- 1 quart vegetable stock
- 1 tablespoon cider vinegar
- 2 pounds russet potatoes, peeled and cut into 2-inch cubes
- In a large skillet, heat 1 tablespoon of olive oil. Saute the mushrooms over medium-high heat until they’ve browned and released their liquid, 3 minutes. Season with salt and remove to a bowl.
- Add 1 tablespoon olive oil to the pan along with the onion, carrots, and leeks and sauté until soft, 5 minutes. Stir in the garlic and chili flakes and cook one minute more. Fold in the lentils, tomatoes, cider vinegar, and 1 teaspoon salt. Cook, stirring occasionally, until the tomatoes are soft, 7 minutes. Pour in enough stock to just submerge the lentils (about 2 cups, depending on the size of your pan). Bring to a boil, then simmer on medium-low, stirring every 5 to 10 minutes, until the lentils are al dente, about 30 minutes.
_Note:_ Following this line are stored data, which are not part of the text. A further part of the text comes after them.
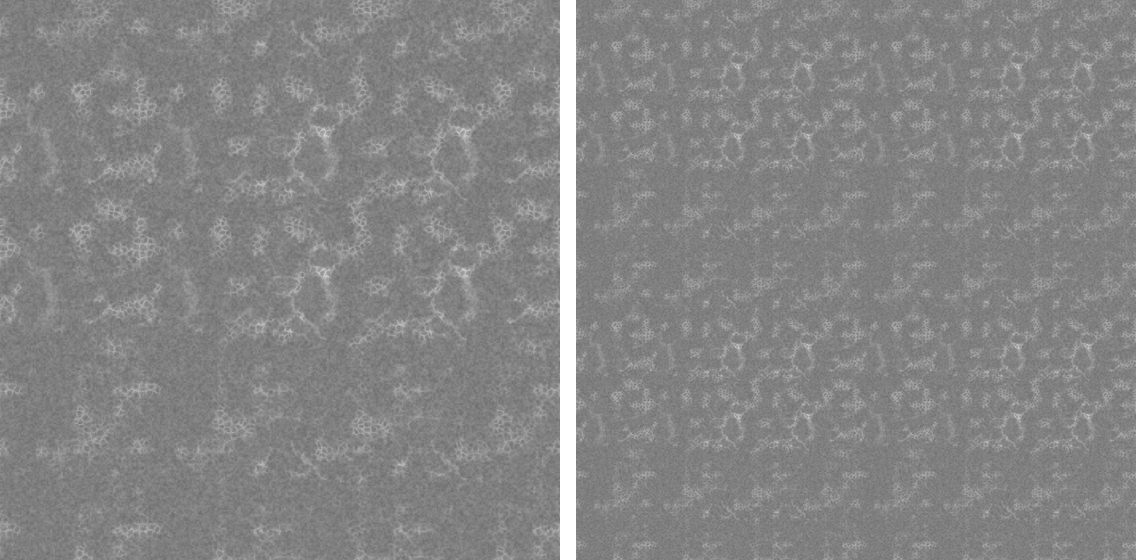
Left: one tile. Right: repeated 2 by 2.
Give the GLSL for this texture, as a WebGL 1 fragment shader.

```glsl
precision highp float;
// Worn grey stone: four by four repeats of pale lacy patches, smooth dents
// with bright rims and thin veins. Wrapping noise makes the repeats, broad
// masks vary them across the canvas, and fine grain covers everything.

uniform vec2 u_resolution;

const float REPEATS = 4.0;
const float PATCH_CELLS = 7.0;     // per repeat
const float LACE_CELLS = 23.0;     // per repeat
const float GRAIN_CELLS = 352.0;   // per canvas
const vec3 STONE = vec3(0.502, 0.499, 0.502);
const float PATCH_GAIN = 0.13;
const float RIM_GAIN = 0.12;
const float VEIN_GAIN = 0.11;
const float PIT_GAIN = 0.035;
const float GRAIN_GAIN = 0.13;
const float VEIN_WIDTH = 0.014;
const vec2 VARIANT_CENTER = vec2(0.64, 0.625);
const float TAU = 6.28319;

vec2 hash2(vec2 cell) {
  vec3 a = fract(cell.xyx * vec3(0.1031, 0.1030, 0.0973));
  a += dot(a, a.yzx + 33.33);
  return fract((a.xx + a.yz) * a.zy);
}

// Value noise that wraps after a whole number of cells.
float noise(vec2 p, float period, float seed) {
  vec2 i = floor(p), f = fract(p);
  f = f * f * (3.0 - 2.0 * f);
  vec2 lo = mod(i, period) + seed;
  vec2 hi = mod(i + 1.0, period) + seed;
  float bottom = mix(hash2(lo).x, hash2(vec2(hi.x, lo.y)).x, f.x);
  float top = mix(hash2(vec2(lo.x, hi.y)).x, hash2(hi).x, f.x);
  return mix(bottom, top, f.y);
}

float fbm(vec2 q, float cells, float seed) {
  float sum = 0.0, weight = 0.44;
  for (int k = 0; k < 4; k++) {
    sum += weight * noise(q * cells, cells, seed);
    cells *= 2.0;
    weight *= 0.6;
  }
  return sum;
}

// Nearest and second nearest distance to wrapping scattered points.
vec2 cellular(vec2 p, float period) {
  vec2 i = floor(p), f = fract(p), nearest = vec2(8.0);
  for (int y = -1; y <= 1; y++) {
    for (int x = -1; x <= 1; x++) {
      vec2 g = vec2(float(x), float(y));
      float d = length(g + hash2(mod(i + g, period) + 71.0) - f);
      nearest.y = min(nearest.y, max(nearest.x, d));
      nearest.x = min(nearest.x, d);
    }
  }
  return nearest;
}

vec2 wrapOffset(vec2 q, vec2 center) {
  return fract(q - center + 0.5) - 0.5;
}

// Returns (smooth floor, bright rim); the rim is strongest toward lit.
vec2 dent(vec2 q, vec2 center, vec2 radius, vec2 lit) {
  vec2 o = wrapOffset(q, center) / radius;
  float d = length(o);
  float side = smoothstep(-0.4, 0.9, dot(o, lit) / max(d, 0.001));
  float rim = exp(-pow((d - 1.2) / 0.24, 2.0));
  return vec2(1.0 - smoothstep(0.85, 1.1, d), rim * (0.2 + 0.8 * side));
}

float vein(vec2 q, vec2 a, vec2 b) {
  vec2 o = wrapOffset(q, a), ab = b - a;
  float d = length(o - ab * clamp(dot(o, ab) / dot(ab, ab), 0.0, 1.0));
  return exp(-pow(d / VEIN_WIDTH, 2.0));
}

void main() {
  vec2 uv = gl_FragCoord.xy / u_resolution;
  vec2 q = uv * REPEATS + vec2(0.0, 0.5);

  // Broad regions where veined columns and dented rows appear.
  vec2 region = smoothstep(-0.2, 0.2, cos(TAU * (uv - VARIANT_CENTER)));

  // Uneven outlines shared by dents, veins and lace.
  vec2 wobble = vec2(fbm(q, 9.0, 11.0), fbm(q, 9.0, 37.0)) - 0.48;
  vec2 w = q + 0.1 * wobble;

  // Dents in the upper rows, then those of the veined columns.
  vec2 dents = dent(w, vec2(0.32, 0.64), vec2(0.085, 0.075), vec2(-0.6, -0.8));
  dents = max(dents, dent(w, vec2(0.24, 0.36), vec2(0.12, 0.16), vec2(0.97, 0.25)));
  dents = max(dents, dent(w, vec2(0.67, 0.29), vec2(0.075, 0.06), vec2(0.6, -0.8)));
  dents *= region.y;
  vec2 rings = dent(w, vec2(0.14, 0.16), vec2(0.07, 0.06), vec2(0.0, -1.0));
  rings = max(rings, dent(w, vec2(0.86, 0.26), vec2(0.06), vec2(0.7, -0.7)));
  rings = max(rings, dent(w, vec2(0.02, 0.46), vec2(0.08, 0.06), vec2(-0.4, 0.9)));
  dents = max(dents, rings * region.x * vec2(0.8, 0.7));
  float veins = max(vein(w, vec2(0.11, 0.34), vec2(0.13, 0.25)),
                    vein(w, vec2(0.17, 0.24), vec2(0.33, 0.09))) * region.x;

  // Pale patches, with a different layout in each region.
  float cloud = mix(fbm(q, PATCH_CELLS, 5.0), fbm(q, PATCH_CELLS, 53.0), region.x);
  cloud = mix(cloud, fbm(q, PATCH_CELLS, 91.0), 0.6 * (1.0 - region.y));
  float pale = smoothstep(0.44, 0.74, cloud) * (1.0 - 0.9 * dents.x);

  // Lace of small pits, clearest inside the patches.
  vec2 cells = cellular((q + 0.03 * wobble) * LACE_CELLS, LACE_CELLS);
  float lace = 1.0 - smoothstep(0.0, 0.4, cells.y - cells.x);
  float pits = (1.0 - smoothstep(0.1, 0.45, cells.x)) * (1.0 - dents.x);

  float grain = 0.6 * noise(uv * GRAIN_CELLS, GRAIN_CELLS, 3.0)
              + 0.4 * noise(uv * GRAIN_CELLS * 0.5, GRAIN_CELLS * 0.5, 29.0) - 0.5;

  float light = PATCH_GAIN * pale * (0.5 + 0.8 * lace);
  light += RIM_GAIN * dents.y * (0.35 + cloud) * (0.7 + 0.3 * lace);
  light += VEIN_GAIN * veins * (0.4 + cloud);
  light += GRAIN_GAIN * grain - PIT_GAIN * pits * (0.4 + pale);
  gl_FragColor = vec4(STONE + light, 1.0);
}
```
- Meanwhile, place the potatoes in a medium stockpot and cover with cold water by 2 inches. Season generously with salt and bring to a boil. Simmer the potatoes until tender, about 15 minutes. Drain and return to the pot. Add 2 tablespoons olive oil and ¼ cup of stock. Mash until the potatoes are smooth and fluffy, adding more stock as necessary to thin them to the desired consistency. Set aside while the lentils are finishing up.
- When the lentils are cooked, fold in the mushrooms and taste for seasoning. Transfer to individual ramekins or a medium (8 x 8 or comparable) casserole dish. Top with the potatoes.
- Cook under the broiler for 2 minutes to reheat and/or get a nice crust, or simply serve right away.
If you don’t presoak your lentils for at least a few hours it may take longer for them to cook than the recipe indicates. You may also therefore need to add more stock or water! If you’re using an ovenproof skillet, no need to transfer the lentils to a casserole or ramekins. Simply top with the potatoes!